When asked if he ever reflects on the "uniqueness" of his position as a musical icon and beloved pop culture figure, McCartney offered an enthusiastic, "Do I ever!"
The two-time Rock and Roll Hall of Famer tells GQ that he's always happy to reminisce about his experiences and to hear others' stories about how music he made affected their lives. The conversations give him new, cherished perspectives on his own work, and bring back fond memories of old friends, he says.
But being so deeply involved in something can inhibit your perspective. McCartney credits one longtime friend with a crucial observation about what made The Beatles so unique.
"I remember Keith Richards saying to me, 'You had four singers. We only had one!'" McCartney recalled. "Little things like that will set me off and I think, 'Wow, that is pretty uncanny.' And writers. Not just singers, but [The Beatles had] writers."
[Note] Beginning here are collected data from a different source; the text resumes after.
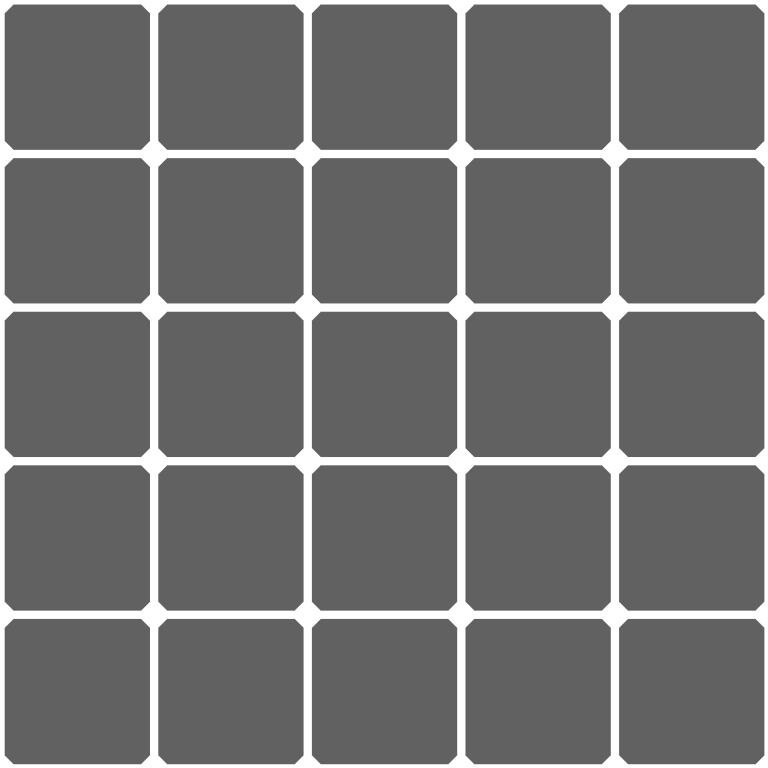
Give the GLSL for this pattern, as a three.js fragment shader.

```glsl
// Five by five grid of flat grey square tiles with clipped corners and white joints
varying vec2 vUv;

// Signed distance to a square with corners cut at 45 degrees, in cell units
float clippedSquare(vec2 p, float halfSide, float cut) {
  vec2 q = abs(p);
  float sides = max(q.x, q.y) - halfSide;
  float corner = (q.x + q.y - 2.0 * halfSide + cut) * 0.7071;
  return max(sides, corner);
}

void main() {
  // Repeating cells, nudged slightly right and down
  vec2 grid = (vUv - vec2(0.0007, -0.0005)) * 5.0;
  vec2 cell = fract(grid) - 0.5;

  // Tile over joint, smoothed across one pixel
  float tileDistance = clippedSquare(cell, 0.473, 0.058);
  float pixel = max(fwidth(grid.x), fwidth(grid.y));
  float tile = clamp(0.5 - tileDistance / pixel, 0.0, 1.0);

  vec3 jointWhite = vec3(1.0);
  vec3 tileGrey = vec3(0.38);
  gl_FragColor = vec4(mix(jointWhite, tileGrey, tile), 1.0);
}
```
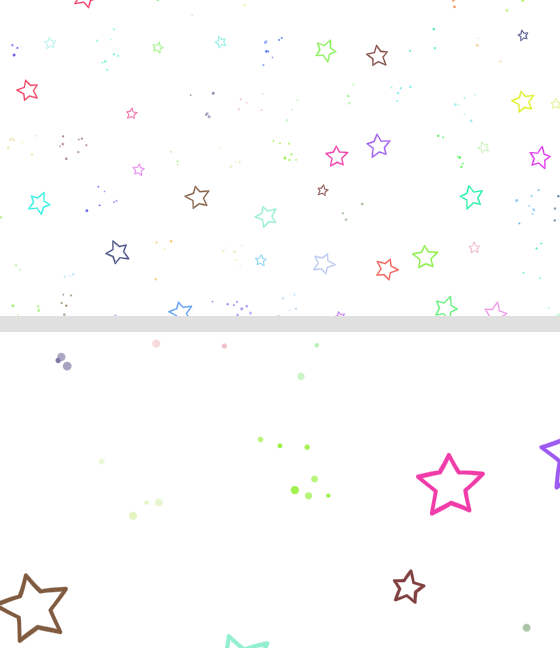
Top: the whole. Bottom: its middle third, enlarged.
This pattern is drawn by a WebGL 1 fragment shader. Its source:

```glsl
precision highp float;
// Scattered hand-drawn star outlines and loose clusters of confetti dots on white.
// Each cell of a row-shifted grid holds one large star, one small star or one
// cluster, placed and coloured by hashes. Lengths are in canvas heights.

uniform vec2 u_resolution;

const float CELL = 0.167;
const float SECTOR = 1.2566371; // a fifth of a turn
const int MAX_DOTS = 8;
const vec3 PAPER = vec3(1.0);

// Sine-free hash: three values in 0..1
vec3 hash3(vec2 p, float seed) {
  vec3 q = fract(vec3(p.xyx + seed * 7.31) * vec3(0.1031, 0.1030, 0.0973));
  q += dot(q, q.yxz + 33.33);
  return fract((q.xxy + q.yzz) * q.zyx);
}

vec3 hsv(float hue, float saturation, float value) {
  vec3 ramp = abs(fract(hue + vec3(0.0, 2.0, 1.0) / 3.0) * 6.0 - 3.0) - 1.0;
  return value * mix(vec3(1.0), clamp(ramp, 0.0, 1.0), saturation);
}

// Mostly bright or pastel inks, with an occasional dark one
vec3 inkColour(vec3 h) {
  float dark = step(0.78, h.z);
  float saturation = mix(mix(0.22, 0.9, h.y), 0.5, dark);
  float value = mix(0.94, 0.5, dark);
  return hsv(h.x, saturation, value);
}

float segmentDistance(vec2 p, vec2 a, vec2 b) {
  vec2 ab = b - a;
  return length(p - a - ab * clamp(dot(p - a, ab) / dot(ab, ab), 0.0, 1.0));
}

// Distance to the outline of a slightly wobbly five-pointed star
float starOutline(vec2 p, float radius, float turn, float wobble) {
  float angle = atan(p.x, p.y) + turn;
  float r = length(p) * (1.0 + 0.06 * sin(3.0 * angle + wobble));
  float folded = abs(mod(angle + 0.5 * SECTOR, SECTOR) - 0.5 * SECTOR);
  vec2 q = r * vec2(sin(folded), cos(folded));
  vec2 tip = vec2(0.0, radius);
  vec2 notch = 0.5 * radius * vec2(sin(0.5 * SECTOR), cos(0.5 * SECTOR));
  return segmentDistance(q, tip, notch);
}

float coverage(float d, float pixel) {
  return clamp(0.5 - d / (1.2 * pixel), 0.0, 1.0);
}

// Coverage of a cluster of dots with mixed sizes and strengths
float dotCluster(vec2 p, vec2 id, vec2 spread, float count, float pixel) {
  float ink = 0.0;
  for (int i = 0; i < MAX_DOTS; i++) {
    if (float(i) >= count) break;
    vec3 place = hash3(id, 10.0 + float(i));
    vec3 look = hash3(id, 30.0 + float(i));
    float radius = mix(0.0022, 0.0046, look.x);
    float strength = mix(0.45, 1.0, look.y);
    float d = length(p - (place.xy * 2.0 - 1.0) * spread) - radius;
    ink = max(ink, strength * coverage(d, pixel));
  }
  return ink;
}

void main() {
  float pixel = 1.0 / u_resolution.y;
  vec2 uv = gl_FragCoord.xy * pixel + vec2(0.0, 0.07);

  // Rows slide sideways so that the columns do not line up
  float row = floor(uv.y / CELL);
  uv.x += CELL * hash3(vec2(row, 3.0), 1.0).x;
  vec2 id = floor(uv / CELL);
  vec2 p = uv - (id + 0.5) * CELL;

  vec3 kind = hash3(id, 2.0);
  vec3 place = hash3(id, 3.0);
  vec2 offset = place.xy * 2.0 - 1.0;
  vec3 colour = inkColour(hash3(id, 4.0));

  float ink = 0.0;
  if (kind.x < 0.5) {
    // Large and small stars
    float large = step(kind.x, 0.27);
    float radius = mix(0.0175, 0.037, large) * mix(0.92, 1.06, kind.y);
    float stroke = mix(0.0016, 0.0022, large);
    vec2 centre = offset * mix(0.055, 0.034, large);
    float turn = (place.z - 0.5) * 0.9;
    float d = starOutline(p - centre, radius, turn, kind.z * 6.28);
    ink = coverage(d - stroke, pixel);
  } else if (kind.x < 0.95) {
    // Dot clusters, wide or tall
    vec2 spread = mix(vec2(0.07, 0.03), vec2(0.035, 0.07), kind.y);
    vec2 centre = offset * (vec2(0.075) - spread);
    ink = dotCluster(p - centre, id, spread, 3.0 + floor(kind.z * 6.0), pixel);
  }

  gl_FragColor = vec4(mix(PAPER, colour, ink), 1.0);
}
```
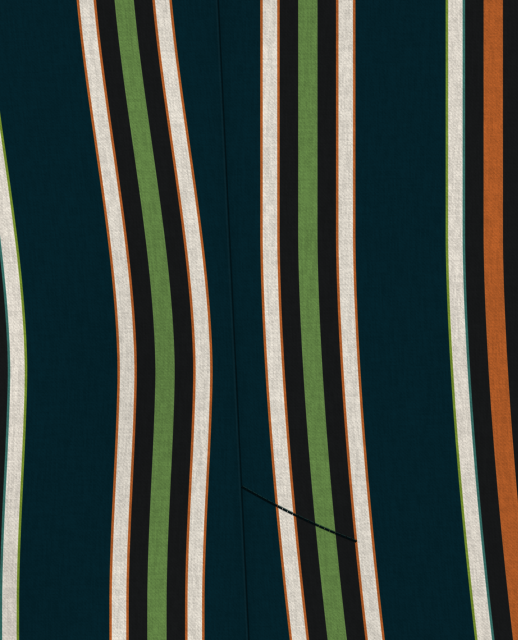
Reproduce this texture procedurally as a Shadertoy shader.

```glsl
const float PERIOD = 0.2897;
const float RAIL_OFFSET = 0.0592;
const float RAIL_HALF = 0.0114;
const float PIPING_HALF = 0.0153;
const float CORE_HALF = 0.0152;

const vec3 NAVY = vec3(0.018, 0.125, 0.155);
const vec3 BLACK = vec3(0.085, 0.090, 0.092);
const vec3 CREAM = vec3(0.825, 0.800, 0.755);
const vec3 GREEN = vec3(0.360, 0.480, 0.255);
const vec3 RUST = vec3(0.640, 0.335, 0.150);
const vec3 OLIVE = vec3(0.430, 0.520, 0.170);
const vec3 TEAL = vec3(0.200, 0.400, 0.370);

float hash(vec2 p) {
    vec3 q = fract(vec3(p.xyx) * 0.1031);
    q += dot(q, q.yzx + 33.33);
    return fract((q.x + q.y) * q.z);
}

float noise(vec2 p) {
    vec2 cell = floor(p), f = fract(p);
    f = f * f * (3.0 - 2.0 * f);
    vec2 e = vec2(1.0, 0.0);
    return mix(mix(hash(cell), hash(cell + e.xy), f.x),
               mix(hash(cell + e.yx), hash(cell + e.xx), f.x), f.y);
}

// Coverage of the region within halfWidth of zero
float band(float d, float halfWidth, float aa) {
    return smoothstep(-aa, aa, halfWidth - abs(d));
}

// Centre lines of the cloth panels; s runs from the top down
float leftPanelCentre(float s) {
    return 0.1866 + 0.0716 * smoothstep(-0.15, 0.6, s)
                  - 0.0130 * smoothstep(0.55, 0.95, s);
}

float rightPanelCentre(float s) {
    return 0.481 + 0.0964 * pow(max(s - 0.37, 0.0), 1.6);
}

// One repeat: core stripe in a black ground, flanked by piped cream rails
vec3 stripes(float x, float aa) {
    float index = round(x / PERIOD);
    float d = abs(x - index * PERIOD);
    float isRust = mod(index, 2.0);
    float rail = d - RAIL_OFFSET;
    vec3 piping = mix(RUST, rail > 0.0 ? OLIVE : TEAL, isRust);

    vec3 col = mix(NAVY, BLACK, band(d, RAIL_OFFSET, aa));
    col = mix(col, mix(GREEN, RUST, isRust), band(d, CORE_HALF, aa));
    col = mix(col, piping, band(rail, PIPING_HALF, aa));
    return mix(col, CREAM, band(rail, RAIL_HALF, aa));
}

// Brightness factor of the thread grain and fine twill
float weave(vec2 p, float x) {
    float warp = noise(vec2(x * 420.0, p.y * 55.0)) - 0.5;
    float weft = noise(vec2(p.x * 70.0, p.y * 380.0)) - 0.5;
    float grain = hash(floor(p * 500.0)) - 0.5;
    float twill = abs(fract((x + p.y) * 170.0) - 0.5) - 0.25;
    return 1.0 + 0.10 * warp + 0.07 * weft + 0.07 * grain + 0.10 * twill;
}

// x: position along the segment, y: signed distance from its sagging line
vec2 threadCoords(vec2 p, vec2 a, vec2 b, float sag) {
    vec2 dir = normalize(b - a), rel = p - a;
    float t = dot(rel, dir) / length(b - a);
    return vec2(t, dot(rel, vec2(-dir.y, dir.x)) + sag * 4.0 * t * (1.0 - t));
}

vec3 addStitches(vec3 col, vec2 line, float count, float aa) {
    float inside = step(0.0, line.x) * step(line.x, 1.0);
    float dash = smoothstep(0.5, 0.36, abs(fract(line.x * count) - 0.5));
    col *= 1.0 - 0.45 * inside * band(line.y, 0.0022, aa);
    col = mix(col, NAVY * 0.35, inside * dash * band(line.y, 0.0013, aa));
    return mix(col, TEAL * 0.65, 0.5 * inside * dash * band(line.y - 0.002, 0.0006, aa));
}

void mainImage(out vec4 fragColor, in vec2 fragCoord) {
    vec2 p = fragCoord / iResolution.y;
    float aa = 0.8 / iResolution.y;
    float s = 1.0 - p.y;

    // Two panels meeting at a slanted seam
    float seam = p.x - (0.341 + 0.048 * s);
    float centre = seam < 0.0 ? leftPanelCentre(s) : rightPanelCentre(s);
    float x = p.x - centre;
    vec3 col = stripes(x, aa) * weave(p, x);

    // Seam crease with a faint raised edge
    col *= 1.0 - 0.40 * band(seam, 0.0011, aa);
    col += 0.025 * band(seam + 0.003, 0.0012, aa);
    col *= 1.0 - 0.10 * exp(-abs(seam) * 90.0);

    // Dart stitching
    vec2 line = threadCoords(p, vec2(0.3776, 0.2396), vec2(0.5573, 0.1536), 0.004);
    col = addStitches(col, line, 22.0, aa);

    // Soft drape
    col *= 0.96 + 0.08 * noise(p * vec2(5.0, 2.5));
    fragColor = vec4(clamp(col, 0.0, 1.0), 1.0);
}
```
What are the odds, McCartney wondered, of songwriters like himself, John Lennon and George Harrison all finding each other? And how did those three find a foil as perfect as Ringo Starr to join them in creating something greater than they could have possibly imagined?
All that talent and serendipity is one thing, but the ability to make it work for as long as they did was quite another, Macca pointed out.
"I mean...the thing is, we were pretty bad at the beginning," he added. "I mean we weren't that good. But with all the time we had in Hamburg [Germany], we just got good. We became good."
Richards and The Rolling Stones have been close to The Beatles for their entire careers. Lennon and McCartney penned one of the Stones' first original singles, "I Wanna Be Your Man."
When asked this spring about the biggest difference between the two iconic bands, Mick Jagger said it was that The Beatles never had the opportunity to do a big arena tour, whereas the Stones have lived in stadiums for much of the past 40 - 50 years.
Photo: Getty Images